BEEVILLE – The City Council voted at its meeting Tuesday, July 23, to have Performance Services, Inc. to perform a no-cost preliminary service study conducted of all city services.

The vote came after PSI Business Development Manager Richard Gibbens presented a detailed report on how his company could save Beeville considerable money on utility costs.

Gibbens said his company could conduct the initial study of all city infrastructure to determine what improvements would be needed to save money on electricity, water service to residences and businesses and other functions in Beeville.

During his presentation, Gibbens focused mainly on how his company could improve Beeville’s water distribution revenue by upgrading its metering system.

Currently, the city uses mechanical meters to measure water usage throughout the city, and that information is then used to determine the bills sent to residents.

Gibbens said upgrading the city’s water meters can increase a municipality’s revenues by more accurate meter readings.
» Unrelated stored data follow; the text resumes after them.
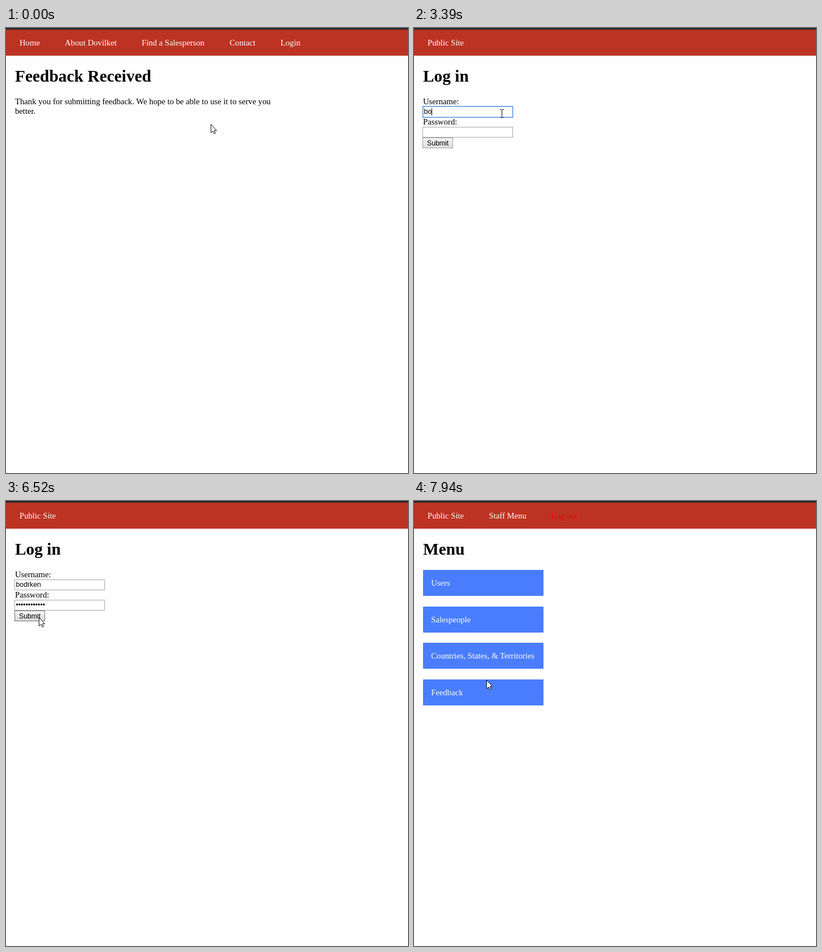
These frames come from a looping animation (711 px wide and 788 px high, 8 s). An HTML page:

```html
<!DOCTYPE html>
<html lang="en">
<head>
<meta charset="utf-8">
<title>Staff login</title>
<style>
  html, body { margin: 0; width: 100%; height: 100%; overflow: hidden; background: #fefefe; }
  svg { display: block; width: 711px; height: 788px; }
  text { font: 14.7px "Liberation Serif", serif; white-space: pre; }
  .title { font-size: 29.4px; font-weight: bold; }
  .nav, .label { fill: #fff; }
  .logout { fill: #f00; }
  .control { font: 12.25px "Liberation Sans", sans-serif; }
  .hint { font: 11.2px "Noto Sans", sans-serif; fill: #333; }
  rect { shape-rendering: crispEdges; }
  .field { fill: #fff; stroke: #a6a6a6; }
  .focused { stroke: #5a94e6; stroke-width: 1.6; shape-rendering: auto; }
  .tile { fill: #4a7dfd; }
  .tile.hover { fill: #3f70e0; }
  .button { fill: url(#face); stroke: #a3a3a3; }
  .button.hover { stroke: #7c7c7c; }
  .button.pressed { fill: url(#pressedFace); stroke: #777; }
  .list { fill: #fff; filter: drop-shadow(0 1px 1.5px rgba(0, 0, 0, .4)); }
  .pointer { fill: #fff; stroke: #111; stroke-width: 1; stroke-linejoin: round; }
</style>
</head>
<body>
<svg viewBox="0 0 711 788">
  <defs>
    <linearGradient id="face" x2="0" y2="1"><stop stop-color="#f6f6f6"/><stop offset="1" stop-color="#dcdcdc"/></linearGradient>
    <linearGradient id="pressedFace" x2="0" y2="1"><stop stop-color="#f8f8f8"/><stop offset="1" stop-color="#d6d6d6"/></linearGradient>
  </defs>
  <rect width="711" height="788" fill="#fefefe"/>
  <rect width="711" height="3" fill="#2b2a2a"/>
  <rect y="3" width="711" height="46" fill="#bc3323"/>
  <g id="thanks"></g>
  <g id="login"></g>
  <g id="menu"></g>
  <g id="arrow" class="pointer"><path d="M.5 .5v15l3.5-3.2 2.2 5 2.2-1-2.1-4.8H10.5z"/></g>
  <g id="hand" class="pointer">
    <path d="M5 13V2a1.6 1.6 0 0 1 3.2 0v6c.3-1.3 2.6-1.2 2.8.5.4-1 2.3-.8 2.4.7.5-.8 2-.5 2 .9V15c0 2.5-1.6 3.5-1.6 6.5H6.5c0-2-2.5-4-5.5-8.2-1.3-2 .9-3.2 2.3-1.8z"/>
    <path d="M8.2 8v3M11 8.5v3M13.4 9.2v3"/>
  </g>
  <g id="beam" class="pointer"><path d="M0 .5h3M4 .5h3M3.5 1v13M0 14.5h3M4 14.5h3"/></g>
</svg>
<script>
const LOOP = 8000;
const $ = id => document.getElementById(id);
const show = (id, on) => $(id).style.display = on ? '' : 'none';
const text = (x, y, value, kind = '', id = '') =>
  `<text id="${id}" class="${kind}" x="${x}" y="${y}">${value}</text>`;
const box = (x, y, w, h, kind, id) =>
  `<rect id="${id}" class="${kind}" x="${x}" y="${y}" width="${w}" height="${h}"/>`;
const nav = items => items.map(([x, name, kind = '']) => text(x, 31, name, 'nav ' + kind)).join('');

$('thanks').innerHTML =
  nav([[24, 'Home'], [104, 'About Dovilket'], [240, 'Find a Salesperson'], [395.5, 'Contact'], [485.5, 'Login']]) +
  text(16, 95, 'Feedback Received', 'title') +
  text(16, 135, 'Thank you for submitting feedback. We hope to be able to use it to serve you') +
  text(16, 152, 'better.');

const field = (name, y) =>
  box(15.5, y + .5, 159, 18, 'field', name) +
  box(15.8, y - .2, 158.8, 19.4, 'field focused', name + 'Focus') +
  text(17.5, y + 13, '', 'control', name + 'Text') +
  box(17, y + 3, 1, 13, '', name + 'Caret');

const hints = ['hkt472', 'klomut', 'Bramholowe@nudvo.test', 'zeltpavn@nudvo.test', 'Rubona@nudvo.test', 'tulvafe'];
$('login').innerHTML =
  nav([[24, 'Public Site']]) +
  text(16, 95, 'Log in', 'title') +
  text(16, 135, 'Username:') + field('user', 139) +
  text(16, 171, 'Password:') + field('pass', 175) +
  box(15.5, 194.5, 53, 18, 'button', 'submit') + text(23, 208, 'Submit', 'control') +
  `<g id="hints"><rect class="list" x="15" y="159" width="177" height="214" rx="2"/>` +
  hints.map((name, i) => text(27, 187 + 33 * i, name, 'hint')).join('') + '</g>';

const tiles = ['Users', 'Salespeople', 'Countries, States, &amp; Territories', 'Feedback'];
$('menu').innerHTML =
  nav([[24, 'Public Site'], [132.5, 'Staff Menu'], [242.5, 'Log out', 'logout']]) +
  text(16, 95, 'Menu', 'title') +
  tiles.map((name, i) => {
    const y = Math.round(122.4 + 64.4 * i);
    return box(16, y, 213, 46, 'tile', 'tile' + i) + text(30.3, y + 28, name, 'label');
  }).join('');

// Each row: start time in ms, then the values held until the next row.
const pages = [[0, 'thanks'], [960, 'login'], [6920, 'menu']];
const pointers = [
  [0, 'arrow', 362, 170], [150, 'arrow', 378, 160], [300, 'arrow', 448, 108],
  [420, 'arrow', 531, 52], [540, 'arrow', 497, 33], [690, 'arrow', 497, 31],
  [840, 'hand', 492, 31], [1080, 'arrow', 263, 157], [1230, 'arrow', 240, 152],
  [1350, 'arrow', 215, 147], [1470, 'arrow', 196, 144], [1590, 'arrow', 182, 142],
  [1710, 'beam', 170, 144], [1990, 'beam', 154, 144], [2130, 'beam', 152, 144],
  [5890, 'arrow', 128, 166], [6010, 'beam', 100, 178], [6130, 'arrow', 74, 198],
  [6280, 'arrow', 62, 204], [6400, 'arrow', 58, 206], [7510, 'hand', 53, 209],
  [7660, 'hand', 103, 286], [7940, 'arrow', 128, 317]
];
const typed = [[0, 0], [2990, 1], [3390, 2], [3670, 3], [3790, 4], [3940, 5], [4090, 7]];
const dots = [[0, 0], [5520, 12]];
const focus = [[0, ''], [2440, 'user'], [4370, 'pass'], [6520, '']];
const caret = [[0, 1], [2870, 0], [2990, 1], [4940, 0], [5370, 1], [6010, 0]];
const listAlpha = [[0, 0], [2440, 1], [2990, .4], [3110, 0]];
const press = [[0, ''], [6280, 'hover'], [6520, 'pressed']];
const hovered = [[0, -1], [7510, 1], [7660, 2], [7940, -1]];

const at = (rows, t) => rows.findLast(row => row[0] <= t).slice(1);

function drawField(name, value, t) {
  const active = at(focus, t)[0] === name;
  const label = $(name + 'Text');
  label.textContent = value;
  show(name + 'Focus', active);
  show(name + 'Caret', active && at(caret, t)[0]);
  $(name + 'Caret').setAttribute('x', 17 + Math.round(value ? label.getComputedTextLength() : 0));
}

function draw(t) {
  const [page] = at(pages, t);
  for (const id of ['thanks', 'login', 'menu']) show(id, id === page);
  const [shape, x, y] = at(pointers, t);
  for (const id of ['arrow', 'hand', 'beam']) show(id, id === shape);
  $(shape).setAttribute('transform', `translate(${x} ${y})`);
  if (page === 'login') {
    drawField('user', 'bodrken'.slice(0, at(typed, t)[0]), t);
    drawField('pass', '•'.repeat(at(dots, t)[0]), t);
    $('hints').style.opacity = at(listAlpha, t)[0];
    $('submit').setAttribute('class', 'button ' + at(press, t)[0]);
  }
  tiles.forEach((_, i) => $('tile' + i).classList.toggle('hover', at(hovered, t)[0] === i));
}

const start = performance.now();
function tick() {
  draw((performance.now() - start) % LOOP);
  requestAnimationFrame(tick);
}
tick();
</script>
</body>
</html>
```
That increased revenue then could be used to pay the cost of the upgrades without requiring an increase in rates, fees or taxes.

Improvements to electrically operated equipment, like pumps in the water distribution system, could reduce the city’s utility costs by 20-30 percent.
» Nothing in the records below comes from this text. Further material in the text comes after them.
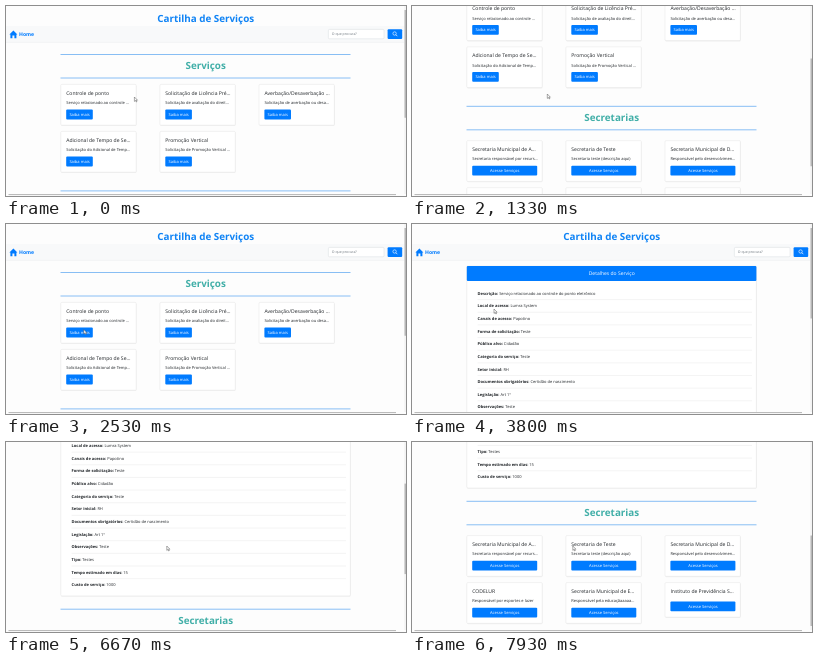
Recreate the animation shown at these times as an HTML page. Size 400 px wide and 190 px high, loop 8 s.

```html
<!DOCTYPE html>
<html lang="pt-BR">
<head>
<meta charset="utf-8">
<title>Cartilha de Serviços</title>
<style>
  html, body { margin: 0; width: 100%; height: 100%; overflow: hidden; background: #fdfdfd; }
  svg { display: block; width: 100vw; height: 100vh; }
  text { font-family: "Open Sans", "Noto Sans", sans-serif; text-rendering: geometricPrecision; white-space: pre; }
</style>
</head>
<body>
<svg id="stage" viewBox="0 0 400 190"></svg>
<script>
const BLUE = '#007bff', TEAL = '#42afa8', INK = '#212529', PAPER = '#fdfdfd';
const LOOP = 8000, VIEW = 188, SWAP = 3200;

const rect = (x, y, w, h, fill, extra = '') =>
  `<rect x="${x}" y="${y}" width="${w}" height="${h}" fill="${fill}" ${extra}/>`;

// y is the middle of the capital letters
const text = (x, y, size, str, fill = INK, extra = '') =>
  `<text x="${x}" y="${y + size * 0.355}" font-size="${size}" fill="${fill}" ${extra}>${str}</text>`;

const MID = 'text-anchor="middle"', BOLD = 'font-weight="700"';

const line = (x1, x2, y, color, width) =>
  `<path d="M${x1} ${y}H${x2}" stroke="${color}" stroke-width="${width}"/>`;

const heading = (y, str) =>
  line(54.5, 344.5, y, '#4a9df0', 0.65) +
  text(199.7, y + 11.3, 9.85, str, TEAL, `${MID} ${BOLD}`) +
  line(54.5, 344.5, y + 23.5, '#4a9df0', 0.65);

const box = (x, y, w, h) =>
  rect(x + 0.3, y + 0.8, w, h, '#000', 'rx="1" opacity=".05"') +
  rect(x, y, w, h, '#fff', 'rx="1" stroke="#dfdfdf" stroke-width=".4"');

function card(i, top, [title, desc], label, wide) {
  const x = 54.8 + (i % 3) * 99.1, y = top + Math.floor(i / 3) * 47;
  const by = y + (desc ? 25.2 : 18.8), bw = wide ? 65 : 26.6;
  return box(x, y, 75.4, desc ? 40.8 : 34.6) +
    text(x + 5.4, y + 8.9, 5.05, title) +
    text(x + 5.4, y + 18.4, 4, desc) +
    rect(x + 5.4, by, bw, 9.8, BLUE, 'rx="1"') +
    text(x + 5.4 + bw / 2, by + 4.9, 4.05, label, '#fff', MID);
}

const services = [
  ['Controle de ponto', 'Serviço relacionado ao controle …'],
  ['Solicitação de Licência Pré…', 'Solicitação de avaliação do direit…'],
  ['Averbação/Desaverbação …', 'Solicitação de averbação ou desa…'],
  ['Adicional de Tempo de Se…', 'Solicitação do Adicional de Temp…'],
  ['Promoção Vertical', 'Solicitação de Promoção Vertical …']
];
const offices = [
  ['Secretaria Municipal de A…', 'Secretaria responsável por recurs…'],
  ['Secretaria de Teste', 'Secretaria teste (descrição aqui)'],
  ['Secretaria Municipal de D…', 'Responsável pelo desenvolvimen…'],
  ['CODELUR', 'Responsável por esportes e lazer'],
  ['Secretaria Municipal de E…', 'Responsável pela educaçãaaaaa…'],
  ['Instituto de Previdência S…', '']
];
const details = [
  ['Descrição', 'Serviço relacionado ao controle do ponto eletrônico'],
  ['Local de acesso', 'Lumra System'],
  ['Canais de acesso', 'Papotino'],
  ['Forma de solicitação', 'Teste'],
  ['Público alvo', 'Cidadão'],
  ['Categoria do serviço', 'Teste'],
  ['Setor inicial', 'RH'],
  ['Documentos obrigatórios', 'Certidão de nascimento'],
  ['Legislação', 'Art 1°'],
  ['Observações', 'Teste'],
  ['Tipo', 'Testes'],
  ['Tempo estimado em dias', '15'],
  ['Custo de serviço', '1000']
];

const header =
  text(199.7, 12.4, 9.85, 'Cartilha de Serviços', '#0f83f5', `${MID} ${BOLD}`) +
  rect(0, 20, 398.3, 16.4, '#f8f9fa') +
  line(0, 398.3, 36.3, '#e6e8ea', 0.5) +
  `<path d="M3.4 28.4L7.4 24.6L11.4 28.4H10.4V32.2H8.4V29.6H6.4V32.2H4.4V28.4Z" fill="${BLUE}"/>` +
  text(13, 28.3, 5.1, 'Home', BLUE, BOLD) +
  rect(322.4, 23.4, 55.6, 9.4, '#fff', 'rx="1" stroke="#ced4da" stroke-width=".4"') +
  text(325.8, 28.2, 3.5, 'O que procura?', '#6c757d') +
  rect(381.6, 23.2, 14.6, 9.7, BLUE, 'rx="1"') +
  '<path d="M389.9 28.7L391.3 30.2" stroke="#fff" stroke-width=".7"/>' +
  '<circle cx="388.6" cy="27.5" r="1.7" fill="none" stroke="#fff" stroke-width=".6"/>';

const officeBlock = top => heading(top, 'Secretarias') +
  offices.map((o, i) => card(i, top + 34.3, o, 'Acesse Serviços', true)).join('');

const detailRow = ([label, value], i) => {
  const y = 69.2 + i * 12.65;
  return text(65.6, y, 4, `<tspan ${BOLD}>${label}:</tspan> ${value}`) +
    (i < details.length - 1 ? line(65.6, 340, y + 6.4, '#e2e2e2', 0.4) : '');
};

const home = heading(48.5, 'Serviços') +
  services.map((s, i) => card(i, 78.4, s, 'Saiba mais', false)).join('') +
  officeBlock(184.9);

const detail = box(54.8, 42, 289.6, 190) +
  rect(54.8, 42, 289.6, 15, BLUE, 'rx="1"') +
  text(199.7, 49.3, 5, 'Detalhes do Serviço', '#fff', MID) +
  details.map(detailRow).join('') +
  officeBlock(245.3);

const stage = document.getElementById('stage');
stage.innerHTML =
  `<clipPath id="view">${rect(0, 0, 400, VIEW, '#fff')}</clipPath>` +
  rect(0, 0, 400, 190, PAPER) +
  `<g clip-path="url(#view)"><g id="page">${header}<g id="home">${home}</g><g id="detail">${detail}</g></g></g>` +
  rect(398.3, 0, 1.7, VIEW, '#f3f3f3') +
  rect(398.6, 4, 1.2, 90, '#a9a9a9', 'id="thumb"') +
  line(2.5, 390, 188.6, '#b4b4b4', 1) +
  '<path id="mouse" d="M0 0V4.4L1.1 3.5L1.9 5L2.5 4.7L1.8 3.2H3.1Z" fill="#fff" stroke="#444" stroke-width=".45"/>';

const [page, homeEl, detailEl, thumb, mouse] =
  ['page', 'home', 'detail', 'thumb', 'mouse'].map(id => document.getElementById(id));

// keys: [time, ...values]
const scrollKeys = [[0, 0], [470, 0], [930, 64], [1210, 103], [1670, 33], [1910, 0],
  [5950, 0], [6670, 78], [7670, 186]];
const mouseKeys = [[0, 128.4, 91], [120, 128.4, 91], [480, 135.3, 88], [1950, 135.3, 88],
  [2650, 73, 107], [3250, 73, 107], [3700, 82, 85], [3900, 82, 85], [4330, 74, 82],
  [5150, 160.8, 104]];

function sample(keys, t, ease) {
  const n = keys.findIndex(k => k[0] > t);
  if (n < 0) return keys[keys.length - 1].slice(1);
  const a = keys[n - 1], b = keys[n];
  const p = ease((t - a[0]) / (b[0] - a[0]));
  return a.slice(1).map((v, i) => v + (b[i + 1] - v) * p);
}
const linear = p => p;
const smooth = p => p * p * (3 - 2 * p);

function draw(t) {
  const onHome = t < SWAP, height = onHome ? 314 : 374;
  const [scroll] = sample(scrollKeys, t, linear);
  const [mx, my] = sample(mouseKeys, t, smooth);
  homeEl.style.display = onHome ? '' : 'none';
  detailEl.style.display = onHome ? 'none' : '';
  page.setAttribute('transform', `translate(0 ${-scroll})`);
  thumb.setAttribute('y', 4 + scroll / height * 180);
  thumb.setAttribute('height', VIEW / height * 180);
  mouse.setAttribute('transform', `translate(${mx} ${my})`);
}

const start = performance.now();
function tick() {
  draw((performance.now() - start) % LOOP);
  requestAnimationFrame(tick);
}
tick();
</script>
</body>
</html>
```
“Water meters become inaccurate with age,” Gibbens said. “The city then loses revenue.” Old water meters can be inaccurate by as much as 20 percent over time.

“The new meters are digital,” Gibbens said. “They don’t have moving parts.”

Those moving parts will wear, begin to move more slowly and eventually fail to accurately measure water use by individual costumers.

Also, the existing meters here have to be read manually by a city employee each month.

Although some new meter systems allow a city employee to drive down a street and read meters from his or her vehicle, a city still has to pay an employee to drive a truck down city streets to read the meters.

Gibben said his company could install new, digital meters that not only read the water use more accurately but also radio the readings to a central location where computers record the usage.

That does away with the need to hire personnel to read the meters each month.

Also, digital meters are accurate for 20 years, Gibben said.

Gibbens said his company is bonded so there is no risk to the city in the event the new equipment does not work properly.

Although the city will be spending money every month to pay for the new equipment, the savings will pay for the increased spending, and the city will have more efficient equipment.

Currently, City Manager Joe B. Montez said, water meters are replaced when they need to be. But he admitted that some meters have been in place 20 years.

Councilman Ford Patton questioned the use of radio-equipped water meters. Patton has been assistant city manager and city manager in Beeville and in Kenedy.

Patton asked if the sending device in each meter could continue to transmit the information if it were underwater or buried in dirt.

Gibbens said that in most cases it would. Then he said that if a meter was not transmitting the information, the city would know there was a problem, and an employee could be sent to that location to check the device.

Patton then asked about the cost of the digital meters, and Gibbens said they were $600 each.

Montez said the city maintains 5,200 meters around Beeville. He said later that replacing the existing meters with the more expensive digital meters would cost the city more than $3 million.

The city manager said it costs the city $75 to replace one of its existing meters with the same type of equipment.

However, Gibbens assured the council that the city would be able to pay off the debt incurred by replacing the meters with the additional revenue the city would collect using the more accurate meters.

Gibbens used a Power Point presentation to show the steps his company would take to improve the efficiency of the city’s infrastructure.

The process would start with the no-cost preliminary study. That would take 30 days to complete.

That would be followed by a preliminary findings report to the council and an investment grade study to include legal and financing requirements.

The council would then be asked for a final vote to approve the project and once the infrastructure had been upgraded the company would be involved in an ongoing measurement and verification process.

Patton said he had observed the operation of digital meters in the past, and when the meters are covered in water and soil, their efficiency is affected.

Gibbens assured the council that Performance Services has 390 clients in multiple states, and the company guarantees a reduction in kilowatts of electricity used.

He had said earlier that electricity savings can be accomplished by updating lighting in the city’s buildings and by improving air conditioning systems and other electric equipment.

Councilman Eric Holland then made a motion to have the company proceed with the preliminary study, and the motion was seconded by Councilman Brian Watson.

The motion passed without opposition.

Gary Kent is a reporter at the Bee-Picayune and can be reached at 358-2550, ext. 120, or at